----- Available data
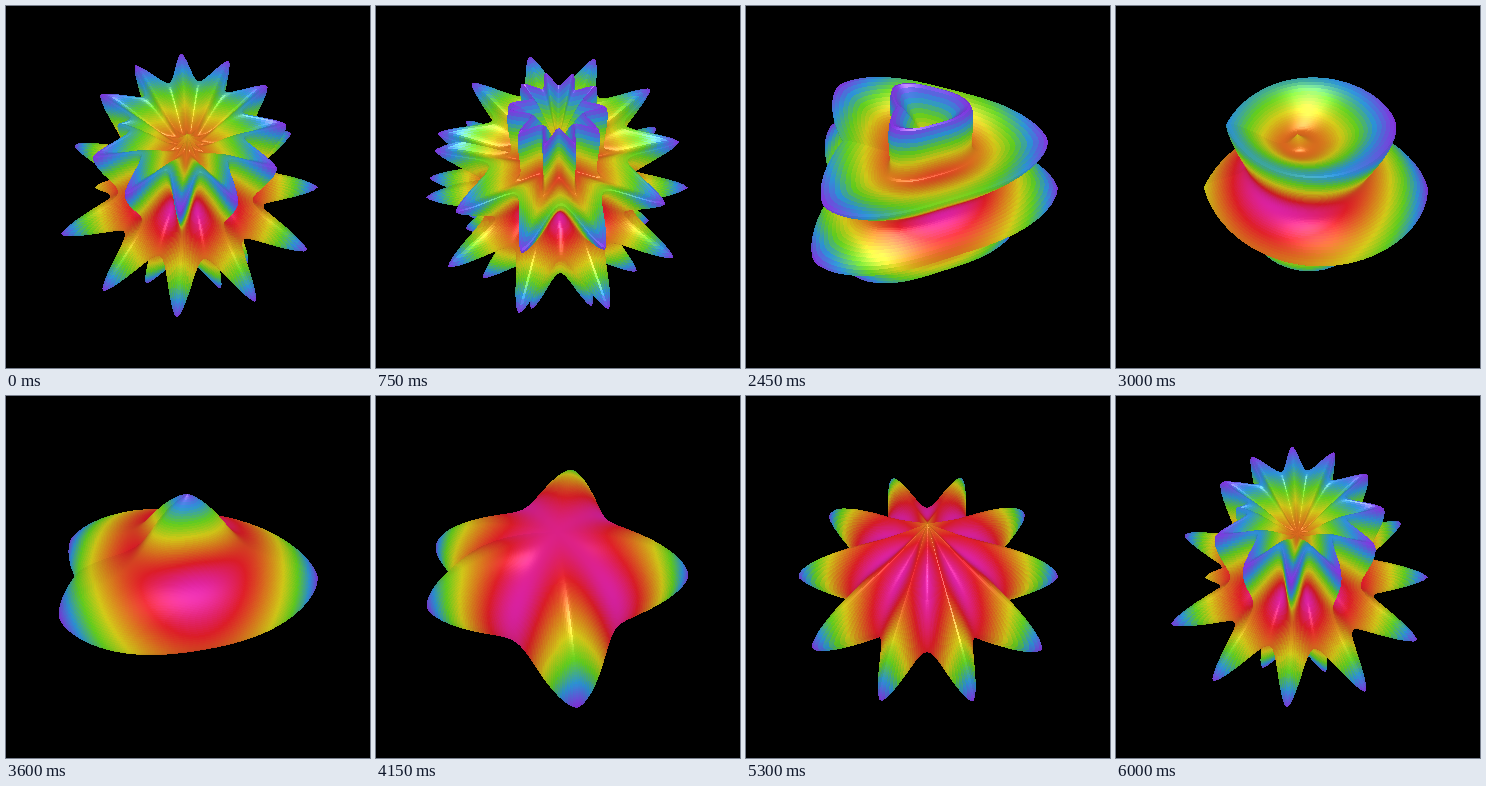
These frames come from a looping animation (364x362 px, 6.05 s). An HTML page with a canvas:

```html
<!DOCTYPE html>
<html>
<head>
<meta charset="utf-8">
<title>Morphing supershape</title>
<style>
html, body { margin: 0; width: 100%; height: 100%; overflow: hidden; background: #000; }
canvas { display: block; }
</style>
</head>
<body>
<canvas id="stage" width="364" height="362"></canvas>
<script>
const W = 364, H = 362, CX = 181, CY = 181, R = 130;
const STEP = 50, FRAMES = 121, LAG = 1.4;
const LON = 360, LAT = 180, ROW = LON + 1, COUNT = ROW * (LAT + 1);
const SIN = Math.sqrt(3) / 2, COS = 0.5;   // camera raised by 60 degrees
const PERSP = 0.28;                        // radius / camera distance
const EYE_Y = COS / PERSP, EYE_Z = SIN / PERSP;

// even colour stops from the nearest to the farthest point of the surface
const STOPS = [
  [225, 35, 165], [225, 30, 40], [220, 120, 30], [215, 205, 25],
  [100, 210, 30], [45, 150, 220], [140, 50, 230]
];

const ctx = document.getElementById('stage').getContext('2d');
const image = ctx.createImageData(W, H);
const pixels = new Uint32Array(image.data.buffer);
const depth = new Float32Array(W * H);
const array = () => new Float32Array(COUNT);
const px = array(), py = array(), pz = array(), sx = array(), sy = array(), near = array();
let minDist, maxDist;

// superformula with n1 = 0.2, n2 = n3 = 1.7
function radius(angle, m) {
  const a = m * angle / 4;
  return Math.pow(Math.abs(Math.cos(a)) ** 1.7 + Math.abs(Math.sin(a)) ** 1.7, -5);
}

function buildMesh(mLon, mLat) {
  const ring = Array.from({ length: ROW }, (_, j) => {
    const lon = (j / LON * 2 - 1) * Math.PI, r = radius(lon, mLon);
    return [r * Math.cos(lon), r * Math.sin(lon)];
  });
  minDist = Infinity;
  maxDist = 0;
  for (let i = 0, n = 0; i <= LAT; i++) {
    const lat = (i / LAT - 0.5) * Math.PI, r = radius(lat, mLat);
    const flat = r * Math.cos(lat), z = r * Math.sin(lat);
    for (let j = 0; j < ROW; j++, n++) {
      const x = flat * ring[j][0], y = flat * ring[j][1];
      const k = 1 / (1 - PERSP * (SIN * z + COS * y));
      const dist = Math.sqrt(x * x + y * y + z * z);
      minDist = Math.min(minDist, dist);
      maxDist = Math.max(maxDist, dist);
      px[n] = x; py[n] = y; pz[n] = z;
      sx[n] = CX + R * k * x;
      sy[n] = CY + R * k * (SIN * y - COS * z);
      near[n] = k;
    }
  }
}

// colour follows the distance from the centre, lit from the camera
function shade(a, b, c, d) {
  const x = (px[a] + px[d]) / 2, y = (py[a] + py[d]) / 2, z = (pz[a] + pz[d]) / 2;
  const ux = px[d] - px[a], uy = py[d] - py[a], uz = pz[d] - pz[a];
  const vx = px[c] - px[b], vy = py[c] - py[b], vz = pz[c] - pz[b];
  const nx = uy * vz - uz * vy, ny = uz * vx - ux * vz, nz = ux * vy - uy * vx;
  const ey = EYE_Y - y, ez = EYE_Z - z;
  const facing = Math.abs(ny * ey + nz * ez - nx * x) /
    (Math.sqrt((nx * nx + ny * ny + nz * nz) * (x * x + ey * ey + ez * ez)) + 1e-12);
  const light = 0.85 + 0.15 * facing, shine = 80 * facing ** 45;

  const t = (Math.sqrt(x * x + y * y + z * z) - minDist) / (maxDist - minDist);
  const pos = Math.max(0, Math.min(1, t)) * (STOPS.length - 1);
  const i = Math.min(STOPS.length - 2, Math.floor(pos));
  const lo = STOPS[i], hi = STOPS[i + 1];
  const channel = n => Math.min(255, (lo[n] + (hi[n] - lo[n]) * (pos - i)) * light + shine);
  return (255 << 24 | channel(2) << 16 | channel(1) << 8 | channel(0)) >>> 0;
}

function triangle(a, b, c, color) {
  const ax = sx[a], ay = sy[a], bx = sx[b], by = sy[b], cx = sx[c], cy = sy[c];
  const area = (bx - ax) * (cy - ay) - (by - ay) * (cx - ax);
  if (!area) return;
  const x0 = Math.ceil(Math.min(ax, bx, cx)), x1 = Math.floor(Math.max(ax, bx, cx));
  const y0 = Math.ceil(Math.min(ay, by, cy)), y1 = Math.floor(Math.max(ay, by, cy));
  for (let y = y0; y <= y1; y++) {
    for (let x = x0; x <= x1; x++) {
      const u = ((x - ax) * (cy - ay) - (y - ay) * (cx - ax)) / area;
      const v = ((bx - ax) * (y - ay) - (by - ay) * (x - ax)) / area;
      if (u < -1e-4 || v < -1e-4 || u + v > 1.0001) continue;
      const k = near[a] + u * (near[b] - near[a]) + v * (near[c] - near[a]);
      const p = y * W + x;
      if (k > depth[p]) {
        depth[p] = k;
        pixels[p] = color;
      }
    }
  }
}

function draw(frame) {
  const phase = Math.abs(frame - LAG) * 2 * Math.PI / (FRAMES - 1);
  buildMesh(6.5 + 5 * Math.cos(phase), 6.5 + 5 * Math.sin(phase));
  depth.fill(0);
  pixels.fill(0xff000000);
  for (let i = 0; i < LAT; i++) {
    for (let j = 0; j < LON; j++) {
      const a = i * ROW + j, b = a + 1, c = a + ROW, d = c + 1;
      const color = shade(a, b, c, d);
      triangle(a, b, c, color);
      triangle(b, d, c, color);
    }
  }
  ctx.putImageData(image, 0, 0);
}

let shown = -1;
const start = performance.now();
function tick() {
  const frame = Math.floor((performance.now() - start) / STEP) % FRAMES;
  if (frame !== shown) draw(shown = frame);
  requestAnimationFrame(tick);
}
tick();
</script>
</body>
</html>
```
----------
Exercise description:
Using the entries above, state how many lines contain the string "from"; the number is all that is needed.

Solved problem:
4